Sleep Apnea is a sleeping disorder that occurs when a person’s sleep is disrupted by repeated breathing. It influences the way you respirate when you are in sleep. Breathing can become interrupted or can become shallow. The pause can vary from 10 to 15 seconds and the occurrence can be higher leaving you to have a light sleep. This happens because the brain and the rest of the body do not get enough oxygen.
If you snore loudly and be tired even after a full night’s sleep, you could be suffering from sleep apnea.
Types of Sleep Apnea
There are three types of sleep apnea. They are listed below.
1) Obstructive Sleep Apnea: This is the most probable form of sleep apnea which occurs because of blocked airway passage in the back of throat. The muscles in the throat retract when we sleep and thus, does not allow passing of enough air. This causes you to snore aloud. The louder the snoring, the narrower will be the opening in the throat.
2) Central Sleep Apnea: People suffering from central sleep apnea snore infrequently. This is not a common type of sleep disorder. This occurs when the brain declines to signal the muscles that controls breathing due to instability in the respiratory control center.
3) Complex Sleep Apnea: A combination of both the obstructive and central sleep apnea is called complex sleep apnea.
Read More: WHY DO WE SNORE?
Symptoms of Sleep Apnea
It may prove to be tough to identify sleep apnea on your own since most of them occur when you are asleep.
It may also become difficult to detect the type of sleep apnea that has occurred as the symptoms of obstructive and central sleep apnea may overlap.
Following are the symptoms of sleep apnea in general.
- Loud snoring
- Interrupted breathing
- Dry or sore throat after waking up
- Sleepiness or lack of energy during the day even after whole night sleep
- Abrupt awakenings due to shortage of breath
Causes of Sleep Apnea
Sleep apnea is caused by the relaxation of your throat muscles during sleep. When the throat muscles relax, the air passage becomes narrow and does not let you breathe properly. This also lowers the level of oxygen in your blood. The brain then forces you to wake up because of unavailability of oxygen.
This behavior disrupts your sound sleep and arouses your sleep during the waking hours of the day.
Another cause of sleep apnea is that when your brain fails to transmit signals to the muscles. This could lead to disruption and awakening at night.
Risk Factors of Sleep Apnea
Higher risks of sleep apnea may occur if you are:
- A smoker
- Related to someone who is suffering from sleep apnea
- Above 65 years of age
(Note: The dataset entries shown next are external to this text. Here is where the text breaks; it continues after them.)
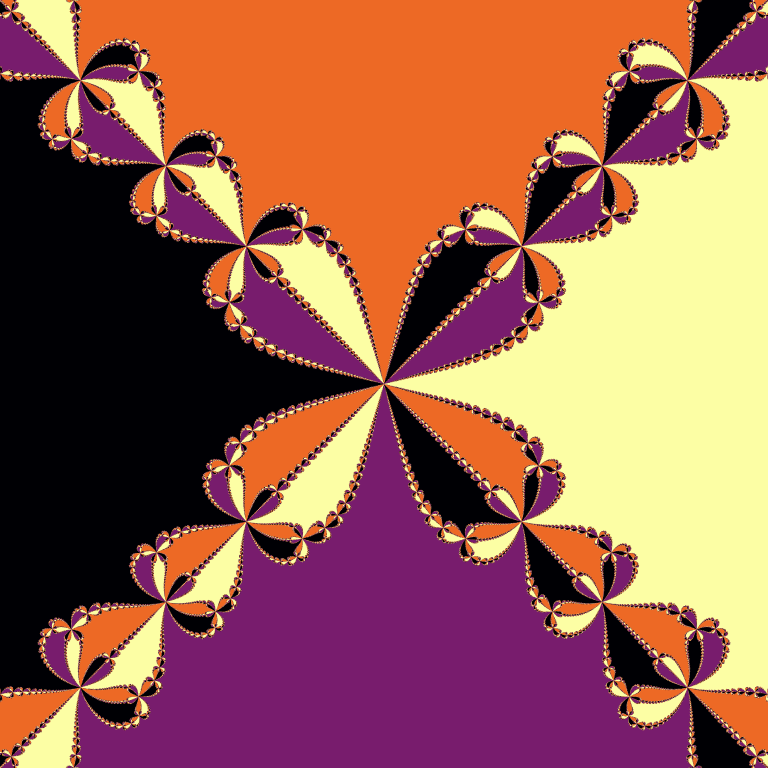
Give the GLSL for this background, as a Shadertoy shader.

```glsl
const vec3 YELLOW = vec3(0.988, 0.998, 0.645);
const vec3 ORANGE = vec3(0.930, 0.411, 0.145);
const vec3 BLACK  = vec3(0.001, 0.000, 0.014);
const vec3 PURPLE = vec3(0.472, 0.111, 0.428);

const float VIEW_WIDTH = 3.0;
const int MAX_STEPS = 48;
const int SAMPLES = 4;

vec2 complexMul(vec2 a, vec2 b) {
    return vec2(a.x * b.x - a.y * b.y, a.x * b.y + a.y * b.x);
}

// One Newton step for z^4 - 1: z' = (3 z + 1 / z^3) / 4
vec2 newtonStep(vec2 z) {
    vec2 inverse = vec2(z.x, -z.y) / max(dot(z, z), 1e-10);
    vec2 inverseCubed = complexMul(inverse, complexMul(inverse, inverse));
    return 0.75 * z + 0.25 * inverseCubed;
}

// Iterate until z settles near one of the four roots
vec2 findRoot(vec2 z, float tolerance) {
    for (int i = 0; i < MAX_STEPS; i++) {
        vec2 next = newtonStep(z);
        vec2 change = next - z;
        z = next;
        if (dot(change, change) < tolerance * tolerance) break;
    }
    return z;
}

// Each root lies on its own half axis
vec3 rootColor(vec2 root) {
    if (abs(root.x) > abs(root.y)) return root.x > 0.0 ? YELLOW : BLACK;
    return root.y > 0.0 ? ORANGE : PURPLE;
}

vec2 toPlane(vec2 pixel, vec2 size, float width) {
    return (pixel - 0.5 * size) / min(size.x, size.y) * width;
}

void mainImage(out vec4 fragColor, in vec2 fragCoord) {
    // Average a grid of samples inside each pixel
    vec3 sum = vec3(0.0);
    for (int y = 0; y < SAMPLES; y++) {
        for (int x = 0; x < SAMPLES; x++) {
            vec2 offset = (vec2(x, y) + 0.5) / float(SAMPLES) - 0.5;
            vec2 z = toPlane(fragCoord + offset, iResolution.xy, VIEW_WIDTH);
            sum += rootColor(findRoot(z, 0.01));
        }
    }
    fragColor = vec4(sum / float(SAMPLES * SAMPLES), 1.0);
}
```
- Thick neck
- Receding chin
- Enlarged tonsils
Sleep Apnea can prove to be quite risky for your health. So, it is advised to consult a doctor before it’s too late!
Also Read: 5 Steps to Get Relief from Snoring